First and foremost, it is essential to note that air travel is one of your footprint's leading influencers. Even just a few additional trips each year can drastically raise your entire footprint. To illustrate, I referred to the GFN calculator to see how my footprint could change if I traveled more by plane. By increasing my annual air travel time from 5 hours to 25 hours, my entire ecological footprint increased by one whole global hectare (2.9 gha to 3.9 gha). If you travel a lot for leisure or work, you (or your employee) might consider investing in an airline carbon offset program.
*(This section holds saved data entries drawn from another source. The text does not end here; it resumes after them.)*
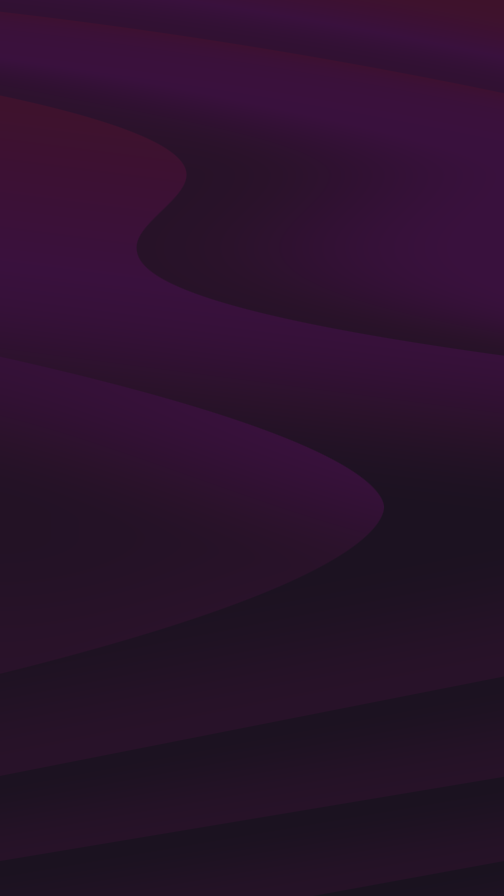
A Shadertoy shader for this background:

```glsl
// Dark plum silk folds: curved overlapping sheets with soft shaded gradients.

// Colour ramp from night to plum, violet and wine.
vec3 silkColor(float shade) {
    const vec3 night  = vec3(0.100, 0.070, 0.122);
    const vec3 plum   = vec3(0.165, 0.070, 0.165);
    const vec3 violet = vec3(0.225, 0.065, 0.240);
    const vec3 wine   = vec3(0.245, 0.070, 0.170);
    vec3 c = mix(night, plum, clamp(shade / 0.3, 0.0, 1.0));
    c = mix(c, violet, clamp((shade - 0.3) / 0.35, 0.0, 1.0));
    return mix(c, wine, clamp((shade - 0.65) / 0.35, 0.0, 1.0));
}

// Smooth coverage of the side where the field is positive.
float cover(float field) {
    return clamp(0.5 + field / max(fwidth(field), 1e-5), 0.0, 1.0);
}

// Horizontal reach of the S-shaped fold at height y.
float foldReach(float y) {
    const float crest = 0.195, waist = 0.276;
    if (y < crest) {
        float t = (crest - y) / 0.0885;
        return 0.37 * (1.0 - t * t);
    }
    if (y < waist) return mix(0.37, 0.271, smoothstep(crest, waist, y));
    return 0.271 + 0.729 * pow((y - waist) / 0.121, 2.15);
}

// Horizontal reach of the rounded tongue at height y.
float tongueReach(float y) {
    float dy = y - 0.566;
    float t = abs(dy) / (dy < 0.0 ? 0.168 : 0.186);
    return 0.762 * (1.0 - pow(t, 1.75));
}

// Height of the k-th slanted pleat at x.
float pleatEdge(float x, float k) {
    float left  = 0.866 + 0.091 * k + 0.004 * k * k;
    float right = 0.755 + 0.121 * k - 0.009 * k * k;
    return mix(left, right, x);
}

// Shades of the separate sheets; p.y runs downwards.
float topShade(float depth) {
    return mix(0.45, 1.0, smoothstep(0.0, 0.098, depth));
}

float upperShade(vec2 p, float depth, float reach) {
    float body = 0.25 + 0.40 * smoothstep(0.0, 0.69, p.x - reach);
    float lift = 0.12 * (1.0 - smoothstep(0.104, 0.195, p.y));
    float rim  = 0.25 * exp(-max(depth, 0.0) / 0.016);
    return min(body + lift, 0.65) + rim;
}

float foldShade(vec2 p) {
    float y = p.y - 0.073 * p.x;
    float fade = 0.35 * clamp((y - 0.117) / 0.195, 0.0, 1.0);
    float shadow = 0.57 * smoothstep(0.30, 0.508, y);
    float rise = 0.22 * smoothstep(-0.156, 0.0, p.y - pleatEdge(p.x, 0.0));
    return 0.97 - fade - shadow + rise;
}

float tongueShade(vec2 p) {
    float sheen = 0.38 * (1.0 - smoothstep(0.39, 0.56, p.y - 0.14 * p.x));
    float tip = 0.10 * smoothstep(0.0, 0.76, p.x);
    float lower = 0.12 * smoothstep(0.60, 0.755, p.y);
    return 0.17 + sheen + tip + lower;
}

void mainImage(out vec4 fragColor, in vec2 fragCoord) {
    vec2 p = fragCoord / iResolution.xy;
    p.y = 1.0 - p.y;

    // Top sheets
    float ridge = p.y - (0.013 + 0.065 * p.x + 0.026 * p.x * p.x);
    float reach = foldReach(p.y);
    vec3 color = silkColor(topShade(-ridge));
    color = mix(color, silkColor(upperShade(p, ridge, reach)), cover(ridge));

    // S-shaped fold, then the tongue over it
    color = mix(color, silkColor(foldShade(p)), cover(reach - p.x));
    color = mix(color, silkColor(tongueShade(p)), cover(tongueReach(p.y) - p.x));

    // Slanted pleats, each brightening towards the next
    for (int i = 0; i < 3; i++) {
        float k = float(i);
        float edge = pleatEdge(p.x, k);
        float t = (p.y - edge) / (pleatEdge(p.x, k + 1.0) - edge);
        float shade = 0.04 - 0.02 * k + 0.20 * smoothstep(0.0, 1.0, t);
        color = mix(color, silkColor(shade), cover(p.y - edge));
    }

    fragColor = vec4(color, 1.0);
}
```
Alternatively, you could give thought to taking a vacation within driving distance or attending work meetings virtually.
Other ways to reduce your transportation footprint include: reduce your travel distance, take public transportation, bike, carpool, or purchase a fuel-efficient vehicle.
How Can I Reduce My Ecological “Goods” Footprint
The GFN calculator includes the following in the “Goods” component:
- Clothing, footwear, or sporting goods
- Household appliances
- Electronics and gadgets
- Books, magazines, and newspaper
- Household furnishings
Ways to reduce your ‘goods’ footprint are fairly self-evident. We’ve all heard the 3 R’s of recycling: Reduce, Reuse, Recycle. To go beyond this, consider the 5 R’ instead: Refuse, Reuse, Reuse, Repurpose, Recycle. This approach speaks to first refusing single-use plastics and products with unnecessary packaging. In short, this approach tells us that recycling should be our last resort.
To reduce your footprint in the ‘goods’ area, reducing your purchases among all categories is vital. The less you own, the less waste you produce. The minimalist lifestyle is not only trendy-- it’s an incredibly effective way to reduce your environmental impact. Consider investing in higher quality socks that are responsibly made versus the 12-pack of a synthetic blend. Or consider opting for online-only bills and magazine subscriptions. Evaluate your current buying habits and look for ways to either reduce your purchasing habits or improve these habits by purchasing items with less packaging or more environmentally-responsible materials.
Just The Beginning
This article just scratches the surface of how someone might be able to reduce their ecological footprint as measured by the Global Footprint Network’s online ecological footprint. Of course, there are many ways to reduce your footprint, many of which were not directly addressed here. The key is to evaluate your lifestyle and determine ways in which you can effectively improve. We are fortunate to have so many resources at hand to walk us through these steps. There are online references, apps, blogs, and more that can help you learn more about your impact and effectively reduce it.
It is important to remember that reducing your environmental impact is a process. Sometimes, it can take years to be comfortable with these transitions. Everyone is different, and as such, their journeys to more environmentally-conscious lifestyles are too.Disclaimer: This article does not constitute a product endorsement however Rise does reserve the right to recommend relevant products based on the articles content to provide a more comprehensive experience for the reader.Last Modified: 2021-07-23T13:50:34+0000
Located in Roanoke, Virginia, Maria Saxton holds a Ph.D. in Environmental Design and Planning from Virginia Tech. She works as an Environmental Planner and Housing Researcher for a local firm specializing in Community Planning, Architecture, Landscape Architecture, and Historic Preservation. Her dissertation explored the environmental impacts of small-scale homes. She serves as a volunteer board member for the Tiny Home Industry Association.